From the Ashes: Notre Dame and St. Landry's

As most people around the world know, on the evening of Monday, April 15, the Notre Dame Cathedral in Paris, France, was ravaged by fire that shocked and devastated Parisians, tourists, and the world. While firefighters managed to save the building and much of the historic artifacts and priceless art in the beloved Gothic cathedral built in the 12th and 13th centuries, two thirds of the roof was destroyed and the iconic 295 foot spire broke off. According to The New York Times, “The crowd gasped and cried in horror when the spire fell,” and one man, Pierre-Eric Trimovillas, cried, “Paris is beheaded.”

Fundraising for reconstruction is underway and $1 billion has already been raised. Stephane Bern, who leads renovations of historic French sites, believes that the church needs $1.13 billion to $2.3 billion to rebuild. President Emmanuel Macron declared that Notre Dame will be rebuilt and restored within the next five years, although this may be a lofty goal. Architects predict this may take decades, instead. Still, the call to urgency makes sense seeing as Notre Dame is a huge tourist attraction for France. As Aime Cougoureux, a Parisian restaurant owner, stated, "The tourists love it [Notre Dame], too, especially Americans. When there are no Americans in Paris, it's an economic crisis."

This $1 billion price tag has not been without controversy, of course. Much of the money raised has been donated by large, wealthy corporations and billionaires like Francois Henri Pinault and Bernard Arnault, two French billionaires pledging $100 million each. This has raised some eyebrows both in France and across the Atlantic. France is in the middle of a Yellow Jacket crisis. For five months, French protesters wearing yellow jackets and vests have protested in the streets of France, many being arrested, over blatant income and wealth inequality. These protests have increased since the fire at the Notre Dame because as Phillipe Martinez, head of the CGT trade union puts it, “If they can give tens of millions to rebuild Notre Dame, then they should stop telling us there is no money to help with the social emergency.” The protestors and the general consensus in the U.S. and France is that while the fire at Notre Dame is tragic and money does need to be raised to restore Notre Dame, the idea that so much money can be raised so quickly for a building rather than people is hard to swallow.

While certainly, everyone, including billionaires, are under no obligation to donate their money to one cause or another and in the midst of the Notre Dame tragedy there is a silver lining that so many of the world’s wealthiest have stepped up to pay for the necessary repairs, a question must be raised about the moral obligation to share immense wealth to causes that don’t receive global and political recognition, granting the donor social clout.

Debates have broken out across the internet raising this exact point, and although internet debates often end with little more than increased recognition, the increased recognition this time turned into two million dollars.

In Opelousas, Louisiana, on March 26, a historically black church in the St. Landry’s Parish was burnt down and within the next 10 days, two more historically black churches in this parish were burnt down.
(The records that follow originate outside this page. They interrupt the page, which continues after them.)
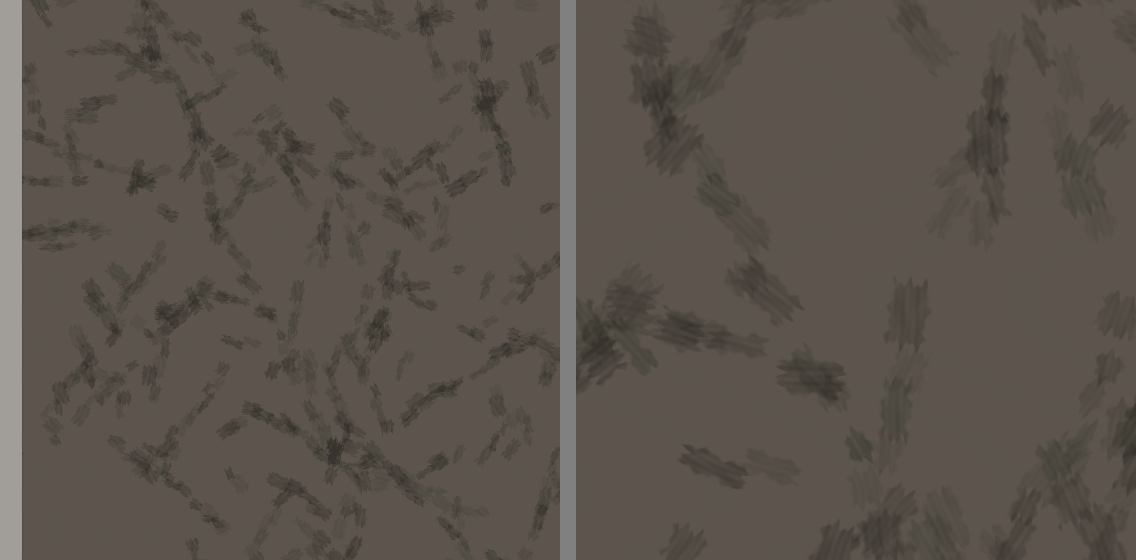
Left: the whole. Right: its middle third, enlarged.
This texture is drawn by a three.js fragment shader. Its source:

```glsl
varying vec2 vUv;

float hash(float n) {
  return fract(sin(n * 12.9898 + 4.137) * 43758.547);
}

vec2 rotate(vec2 p, float angle) {
  float c = cos(angle), s = sin(angle);
  return vec2(c * p.x + s * p.y, c * p.y - s * p.x);
}

// Layered sines stretched along x: dry bristle streaks, about -1 to 1
float bristles(vec2 p, float seed) {
  float phase = seed * 40.0;
  float fine = sin(p.y * 1450.0 + 2.0 * sin(p.x * 90.0 + phase) + phase);
  float broad = sin(p.y * 640.0 + 1.5 * sin(p.x * 130.0 - phase) + phase * 1.7);
  float blotch = sin(p.x * 210.0 + phase + 2.0 * sin(p.y * 300.0 + phase));
  return 0.35 * fine + 0.35 * broad + 0.3 * blotch;
}

// Coverage of one brush dab with ragged ends and soft sides
float dab(vec2 p, vec2 halfSize, float seed) {
  float phase = seed * 30.0;
  vec2 ragged = vec2(
    0.0022 * sin(p.y * 700.0 + phase) + 0.0016 * sin(p.y * 1300.0 - phase),
    0.0012 * sin(p.x * 330.0 + phase) + 0.0008 * sin(p.x * 720.0 - phase));
  vec2 d = abs(p) - halfSize + ragged + 0.004;
  float edge = length(max(d, 0.0)) + min(max(d.x, d.y), 0.0) - 0.004;
  return 1.0 - smoothstep(-0.0016, 0.0016, edge);
}

// Light left through a row of dabs laid along the x axis
vec3 dabRow(vec2 p, float halfLength, float rowSeed) {
  const float spacing = 0.024;
  vec3 light = vec3(1.0);
  float cell = floor(p.x / spacing);
  for (int k = -1; k <= 1; k++) {
    float index = cell + float(k);
    float seed = rowSeed * 7.31 + index * 1.73;
    float along = (index + 0.5) * spacing;
    if (abs(along) > halfLength + 0.012 || hash(seed) < 0.16) continue;

    vec2 jitter = vec2(0.014, 0.020) * (vec2(hash(seed + 0.11), hash(seed + 0.23)) - 0.5);
    vec2 q = rotate(p - vec2(along, 0.0) - jitter, 0.5 * (hash(seed + 0.37) - 0.5));
    vec2 halfSize = vec2(mix(0.009, 0.022, hash(seed + 0.41)), mix(0.005, 0.013, hash(seed + 0.53)));

    float tone = hash(seed + 0.67);
    float ink = mix(0.06, 0.19, tone) * (1.0 + 0.5 * bristles(q, tone));
    vec3 absorb = mix(vec3(1.0, 1.03, 1.03), vec3(1.06, 0.88, 1.1), step(0.75, hash(seed + 0.79)));
    light *= 1.0 - absorb * ink * dab(q, halfSize, tone);
  }
  return light;
}

void main() {
  vec3 ground = vec3(0.362, 0.332, 0.302);
  vec3 margin = vec3(0.63, 0.62, 0.60);

  // Scattered rows of dabs, short ones far more common than long ones
  vec3 light = vec3(1.0);
  for (int i = 0; i < 165; i++) {
    float seed = float(i) * 3.17 + 1.0;
    vec2 centre = vec2(hash(seed), hash(seed + 0.31)) * 1.06 - 0.03;
    float reach = hash(seed + 0.59);
    float halfLength = 0.008 + 0.15 * reach * reach * reach;
    vec2 offset = vUv - centre;
    if (length(offset) > halfLength + 0.06) continue;

    vec2 p = rotate(offset, 3.14159 * hash(seed + 0.83));
    if (abs(p.y) < 0.04) light *= dabRow(p, halfLength, seed);
  }
  vec3 color = ground * max(light, vec3(0.6));

  // Faint paper mottling
  color *= 1.0 + 0.006 * sin(vUv.x * 37.0 + 3.0 * sin(vUv.y * 29.0));

  // Pale margin with a thin shaded lip
  float lip = 1.0 - smoothstep(0.0, 0.003, abs(vUv.x - 0.040));
  color *= 1.0 - 0.12 * lip;
  color = mix(margin, color, smoothstep(0.038, 0.0405, vUv.x));

  gl_FragColor = vec4(color, 1.0);
}
```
Holden Matthews, son of a deputy sheriff, allegedly burnt down theses churches and has been charged with arson and hate crimes.

(Leslie Westbrook/The Advocate via AP, File) (LESLIE WESTBROOK)

Megan Romer, a writer from Lafayette, L.A., tweeted the need to support the St. Landry’s churches after the Notre Dame fire and the wave of donations that followed. Romer stated, “My heart is broken over the loss of Notre Dame. The Catholic Church is also one of the world’s wealthiest entities. If you are going to donate money to rebuild a church this week, I implore you to make it the black churches in St. Landry Parish.” Over the next few days her tweet quickly went viral after being shared by Hillary Clinton, CNN anchor Jake Tapper, and journalist Yashar Ali.

While the St. Landry Parish churches might not have same recognition as the Notre Dame Cathedral, in their own right they maintain historical significance. They are home to the final resting place of many people born enslaved, and they have significance and deep meaning to the people in the Opelousas community.

By April 18, donations from over 35,000 different people from around the world managed to raise $1.8 million, enough to rebuild the churches. This success in the face of tragedy in Paris and in Opelousas goes to show the power of not just social media, but also humanity.